- _INFORMATION PROVIDED_
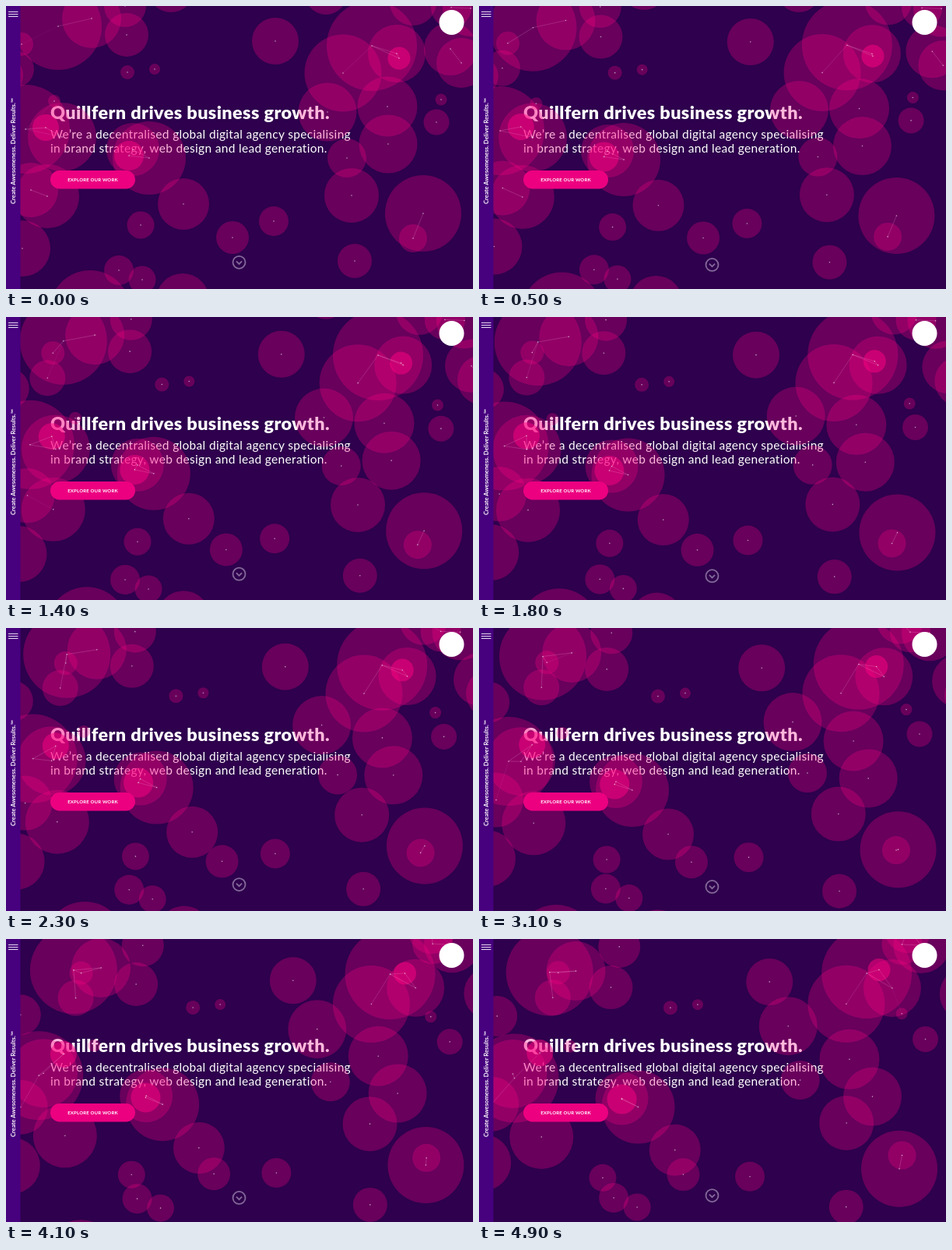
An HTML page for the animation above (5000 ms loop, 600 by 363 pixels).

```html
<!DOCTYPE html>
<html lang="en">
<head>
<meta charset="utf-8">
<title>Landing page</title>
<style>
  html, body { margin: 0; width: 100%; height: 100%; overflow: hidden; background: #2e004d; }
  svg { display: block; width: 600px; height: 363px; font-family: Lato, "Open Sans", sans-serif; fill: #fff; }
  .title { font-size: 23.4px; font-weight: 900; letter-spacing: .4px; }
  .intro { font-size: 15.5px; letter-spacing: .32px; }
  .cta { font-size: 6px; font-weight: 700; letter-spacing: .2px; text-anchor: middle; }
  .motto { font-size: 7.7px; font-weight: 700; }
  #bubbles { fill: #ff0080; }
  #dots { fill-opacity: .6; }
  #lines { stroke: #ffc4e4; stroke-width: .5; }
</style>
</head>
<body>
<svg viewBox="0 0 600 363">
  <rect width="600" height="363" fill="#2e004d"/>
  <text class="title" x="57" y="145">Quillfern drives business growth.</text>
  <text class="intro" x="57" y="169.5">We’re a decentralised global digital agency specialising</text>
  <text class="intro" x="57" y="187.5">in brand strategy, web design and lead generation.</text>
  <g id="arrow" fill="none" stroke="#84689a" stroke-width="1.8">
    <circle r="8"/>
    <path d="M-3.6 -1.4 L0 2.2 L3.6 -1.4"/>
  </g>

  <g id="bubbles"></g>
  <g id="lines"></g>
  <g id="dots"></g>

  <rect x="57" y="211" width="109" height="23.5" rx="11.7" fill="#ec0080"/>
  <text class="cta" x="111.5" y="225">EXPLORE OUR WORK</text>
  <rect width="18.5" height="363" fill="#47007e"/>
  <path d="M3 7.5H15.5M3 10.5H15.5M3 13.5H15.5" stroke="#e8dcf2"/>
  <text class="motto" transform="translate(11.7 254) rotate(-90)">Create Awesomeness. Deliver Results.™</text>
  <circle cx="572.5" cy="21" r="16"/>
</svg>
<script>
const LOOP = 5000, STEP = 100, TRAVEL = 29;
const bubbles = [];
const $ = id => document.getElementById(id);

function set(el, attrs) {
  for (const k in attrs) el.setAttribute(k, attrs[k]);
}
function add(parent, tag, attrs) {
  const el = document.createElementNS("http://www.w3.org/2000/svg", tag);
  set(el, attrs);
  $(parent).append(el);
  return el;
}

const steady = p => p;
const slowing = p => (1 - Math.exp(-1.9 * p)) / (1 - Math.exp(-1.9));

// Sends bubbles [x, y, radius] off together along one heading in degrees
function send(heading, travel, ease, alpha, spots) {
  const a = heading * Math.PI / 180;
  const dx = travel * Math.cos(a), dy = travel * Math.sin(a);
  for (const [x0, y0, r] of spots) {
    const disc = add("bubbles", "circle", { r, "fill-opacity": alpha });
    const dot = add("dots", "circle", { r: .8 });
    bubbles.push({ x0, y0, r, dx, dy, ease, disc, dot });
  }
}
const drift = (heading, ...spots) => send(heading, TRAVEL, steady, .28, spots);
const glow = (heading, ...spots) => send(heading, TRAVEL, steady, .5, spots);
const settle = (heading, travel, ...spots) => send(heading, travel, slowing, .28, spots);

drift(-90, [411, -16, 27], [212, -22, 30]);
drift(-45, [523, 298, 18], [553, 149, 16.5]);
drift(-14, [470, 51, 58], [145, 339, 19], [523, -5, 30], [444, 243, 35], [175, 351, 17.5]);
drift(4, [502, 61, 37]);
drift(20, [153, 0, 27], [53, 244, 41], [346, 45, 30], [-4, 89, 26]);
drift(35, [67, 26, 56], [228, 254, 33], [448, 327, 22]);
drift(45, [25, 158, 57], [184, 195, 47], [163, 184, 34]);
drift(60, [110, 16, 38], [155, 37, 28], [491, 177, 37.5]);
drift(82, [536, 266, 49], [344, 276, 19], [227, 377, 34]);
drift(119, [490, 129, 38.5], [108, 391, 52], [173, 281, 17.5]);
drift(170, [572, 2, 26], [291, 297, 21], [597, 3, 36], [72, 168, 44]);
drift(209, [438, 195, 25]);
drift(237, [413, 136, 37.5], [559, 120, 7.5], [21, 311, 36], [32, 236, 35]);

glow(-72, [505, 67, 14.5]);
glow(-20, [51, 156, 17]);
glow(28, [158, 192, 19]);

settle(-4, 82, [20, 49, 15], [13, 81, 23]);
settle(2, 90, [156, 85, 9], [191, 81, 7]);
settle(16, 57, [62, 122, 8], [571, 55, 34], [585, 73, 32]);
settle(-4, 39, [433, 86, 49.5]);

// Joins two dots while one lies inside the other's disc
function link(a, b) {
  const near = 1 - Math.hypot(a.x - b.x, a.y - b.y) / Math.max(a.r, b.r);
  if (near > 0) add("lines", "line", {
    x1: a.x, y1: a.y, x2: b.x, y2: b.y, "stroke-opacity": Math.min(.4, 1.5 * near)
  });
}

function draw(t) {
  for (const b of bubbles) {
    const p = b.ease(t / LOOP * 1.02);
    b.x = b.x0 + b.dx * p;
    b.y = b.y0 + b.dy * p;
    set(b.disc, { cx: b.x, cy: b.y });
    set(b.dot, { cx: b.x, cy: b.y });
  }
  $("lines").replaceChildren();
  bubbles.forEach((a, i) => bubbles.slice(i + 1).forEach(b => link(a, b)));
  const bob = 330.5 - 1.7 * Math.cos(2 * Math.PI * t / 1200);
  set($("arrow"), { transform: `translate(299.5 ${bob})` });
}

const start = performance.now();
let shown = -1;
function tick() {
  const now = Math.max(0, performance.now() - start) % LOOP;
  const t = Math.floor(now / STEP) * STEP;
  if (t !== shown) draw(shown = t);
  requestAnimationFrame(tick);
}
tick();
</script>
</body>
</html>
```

- _THE TASK_
Which lines above contain the word "width"? Copy each one.

- _COMPLETED EXERCISE_
  html, body { margin: 0; width: 100%; height: 100%; overflow: hidden; background: #2e004d; }
  svg { display: block; width: 600px; height: 363px; font-family: Lato, "Open Sans", sans-serif; fill: #fff; }
  #lines { stroke: #ffc4e4; stroke-width: .5; }
  <rect width="600" height="363" fill="#2e004d"/>
  <g id="arrow" fill="none" stroke="#84689a" stroke-width="1.8">
  <rect x="57" y="211" width="109" height="23.5" rx="11.7" fill="#ec0080"/>
  <rect width="18.5" height="363" fill="#47007e"/>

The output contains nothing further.